Science most definitely is not based on Faith (i.e. belief in something without evidence). But that’s just what Paul Davies is suggesting. I have just two words for that patently absurd suggestion: epistemology and empiricism. Alex gives a succinct reaction to Davies along those lines.
How on Earth does Davies get off calling himself a scientist?!? What an annoying little essay that was of his. And why did the NY Times publish such rubbish?
The only item that Davies brings up that’s worth discussing is the section on where the concept of natural law came from. Davies of course is arguing that science was originally a Christian idea. Since it’s always interesting to examine where profound ideas came from, and especially where science came from, I thought that worth discussing a bit more… Davies says:
This shared failing is no surprise, because the very notion of physical law is a theological one in the first place, a fact that makes many scientists squirm. Isaac Newton first got the idea of absolute, universal, perfect, immutable laws from the Christian doctrine that God created the world and ordered it in a rational way. Christians envisage God as upholding the natural order from beyond the universe, while physicists think of their laws as inhabiting an abstract transcendent realm of perfect mathematical relationships.

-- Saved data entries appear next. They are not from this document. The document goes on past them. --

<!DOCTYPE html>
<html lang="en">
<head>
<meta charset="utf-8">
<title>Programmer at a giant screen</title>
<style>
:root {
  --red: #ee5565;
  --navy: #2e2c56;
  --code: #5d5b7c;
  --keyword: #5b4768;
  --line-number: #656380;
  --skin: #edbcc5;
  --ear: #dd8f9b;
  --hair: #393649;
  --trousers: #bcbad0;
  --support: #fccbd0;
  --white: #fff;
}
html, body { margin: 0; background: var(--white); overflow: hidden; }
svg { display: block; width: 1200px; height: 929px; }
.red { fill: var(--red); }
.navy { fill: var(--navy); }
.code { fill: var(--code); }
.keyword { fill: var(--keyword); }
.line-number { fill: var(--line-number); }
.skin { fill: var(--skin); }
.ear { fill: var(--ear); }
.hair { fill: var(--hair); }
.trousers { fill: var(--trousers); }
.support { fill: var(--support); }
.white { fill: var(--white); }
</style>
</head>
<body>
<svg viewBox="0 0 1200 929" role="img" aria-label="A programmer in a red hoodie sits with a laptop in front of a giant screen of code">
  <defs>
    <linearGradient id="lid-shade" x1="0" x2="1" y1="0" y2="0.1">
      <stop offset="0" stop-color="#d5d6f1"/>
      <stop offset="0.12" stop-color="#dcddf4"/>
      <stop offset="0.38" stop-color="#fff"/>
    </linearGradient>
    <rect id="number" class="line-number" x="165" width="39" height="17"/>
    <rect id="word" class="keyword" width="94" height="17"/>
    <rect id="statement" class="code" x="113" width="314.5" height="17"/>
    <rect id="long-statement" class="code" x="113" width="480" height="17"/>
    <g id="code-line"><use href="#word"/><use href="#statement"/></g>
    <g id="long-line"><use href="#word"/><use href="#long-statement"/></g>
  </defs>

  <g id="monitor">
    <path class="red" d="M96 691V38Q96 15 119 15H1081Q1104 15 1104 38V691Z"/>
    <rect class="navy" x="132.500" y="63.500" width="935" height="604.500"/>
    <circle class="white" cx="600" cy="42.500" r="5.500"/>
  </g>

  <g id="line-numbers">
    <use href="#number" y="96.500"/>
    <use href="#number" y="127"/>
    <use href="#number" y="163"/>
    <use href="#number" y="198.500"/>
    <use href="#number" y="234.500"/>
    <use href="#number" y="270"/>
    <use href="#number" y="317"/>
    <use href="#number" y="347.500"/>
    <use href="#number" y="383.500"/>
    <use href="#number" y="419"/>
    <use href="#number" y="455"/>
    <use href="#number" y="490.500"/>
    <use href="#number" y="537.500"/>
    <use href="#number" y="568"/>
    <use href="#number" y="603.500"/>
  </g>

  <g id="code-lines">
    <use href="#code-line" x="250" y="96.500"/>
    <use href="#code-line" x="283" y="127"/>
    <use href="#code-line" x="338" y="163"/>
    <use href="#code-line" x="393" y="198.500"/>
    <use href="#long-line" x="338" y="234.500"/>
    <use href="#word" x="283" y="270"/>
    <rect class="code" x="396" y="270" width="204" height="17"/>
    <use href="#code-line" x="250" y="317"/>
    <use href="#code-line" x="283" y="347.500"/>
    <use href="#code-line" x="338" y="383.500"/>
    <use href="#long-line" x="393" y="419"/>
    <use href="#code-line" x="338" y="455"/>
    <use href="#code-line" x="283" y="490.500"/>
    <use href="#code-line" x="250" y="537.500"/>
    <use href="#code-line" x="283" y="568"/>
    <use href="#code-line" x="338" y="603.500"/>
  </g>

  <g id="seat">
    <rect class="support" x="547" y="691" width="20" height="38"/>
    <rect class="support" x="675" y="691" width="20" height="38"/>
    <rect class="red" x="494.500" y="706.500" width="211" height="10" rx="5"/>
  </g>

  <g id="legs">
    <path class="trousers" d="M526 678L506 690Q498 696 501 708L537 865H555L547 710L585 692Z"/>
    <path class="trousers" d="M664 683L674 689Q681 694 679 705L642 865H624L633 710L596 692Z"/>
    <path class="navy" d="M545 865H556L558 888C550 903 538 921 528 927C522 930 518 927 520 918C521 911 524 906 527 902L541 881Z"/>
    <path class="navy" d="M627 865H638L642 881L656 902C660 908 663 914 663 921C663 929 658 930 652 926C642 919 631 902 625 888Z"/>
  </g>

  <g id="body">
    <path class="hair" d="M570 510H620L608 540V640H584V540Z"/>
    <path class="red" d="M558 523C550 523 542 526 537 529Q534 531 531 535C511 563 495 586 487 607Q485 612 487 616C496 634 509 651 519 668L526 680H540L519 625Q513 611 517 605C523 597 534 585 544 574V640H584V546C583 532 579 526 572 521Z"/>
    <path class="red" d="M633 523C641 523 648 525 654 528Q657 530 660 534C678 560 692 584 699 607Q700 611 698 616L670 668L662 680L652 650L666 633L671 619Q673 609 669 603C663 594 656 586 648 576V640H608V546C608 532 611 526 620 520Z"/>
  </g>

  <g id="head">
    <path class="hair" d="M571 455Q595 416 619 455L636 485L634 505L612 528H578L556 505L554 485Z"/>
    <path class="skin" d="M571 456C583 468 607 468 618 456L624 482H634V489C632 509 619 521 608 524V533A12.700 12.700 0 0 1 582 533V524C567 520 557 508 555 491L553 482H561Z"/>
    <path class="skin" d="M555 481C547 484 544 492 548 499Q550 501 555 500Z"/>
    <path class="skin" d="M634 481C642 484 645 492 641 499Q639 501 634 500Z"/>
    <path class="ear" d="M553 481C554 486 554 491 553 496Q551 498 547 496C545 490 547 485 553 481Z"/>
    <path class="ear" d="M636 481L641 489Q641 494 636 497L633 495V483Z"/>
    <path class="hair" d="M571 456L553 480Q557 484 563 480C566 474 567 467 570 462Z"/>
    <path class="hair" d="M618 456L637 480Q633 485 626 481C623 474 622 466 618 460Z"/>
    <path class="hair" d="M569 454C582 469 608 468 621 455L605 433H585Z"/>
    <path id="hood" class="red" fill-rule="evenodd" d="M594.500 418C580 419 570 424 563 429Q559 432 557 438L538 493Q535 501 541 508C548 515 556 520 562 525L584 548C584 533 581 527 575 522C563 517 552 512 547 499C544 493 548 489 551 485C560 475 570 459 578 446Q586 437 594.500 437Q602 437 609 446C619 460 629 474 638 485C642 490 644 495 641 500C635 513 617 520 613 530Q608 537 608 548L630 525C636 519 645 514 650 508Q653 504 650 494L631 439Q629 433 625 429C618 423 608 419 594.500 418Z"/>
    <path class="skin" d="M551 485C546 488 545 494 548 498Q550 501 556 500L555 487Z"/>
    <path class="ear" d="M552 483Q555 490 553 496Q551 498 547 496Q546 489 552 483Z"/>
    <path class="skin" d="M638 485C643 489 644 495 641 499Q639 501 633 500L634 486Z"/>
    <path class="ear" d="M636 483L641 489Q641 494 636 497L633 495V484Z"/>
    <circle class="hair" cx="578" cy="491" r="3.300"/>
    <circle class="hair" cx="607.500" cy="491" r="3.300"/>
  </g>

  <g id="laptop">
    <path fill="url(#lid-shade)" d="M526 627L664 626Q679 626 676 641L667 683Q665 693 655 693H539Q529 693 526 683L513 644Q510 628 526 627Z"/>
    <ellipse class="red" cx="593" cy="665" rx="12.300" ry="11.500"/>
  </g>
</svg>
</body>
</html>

John Wilkins corrects Davies, pointing out that no, in fact, it was the Ancient Greeks who conceived of the idea of natural order:
But the really important innovation, the one that all science since has been based upon, is the ideas of the Milesians, beginning with Thales in the sixth century BCE. He proposed that there was a material principle that explained all things. Hitherto, throughout the ancient near east and Mediterranean, things were what they were at the whim of a god or gods, and had a sympathetic relationship between each other based on resemblances and words. You cannot study what things will do if they can, at any time, become a swan or a tree or a spirit.
Put another way, scientific research is only possible in the secular/non-theistic setting, where god(s) have been forgotten.
And, moving away from the realm of science, democratic politics and human rights can only work in the secular/non-theistic setting. How did these concepts arise however? From theological thinking, as some like Davies might suggest? More probably, by trying to move beyond a world at the whim of god(s), into a world that is more explainable and more just.
We’re simply more able to make sense out of the world after we’ve let go of god(s).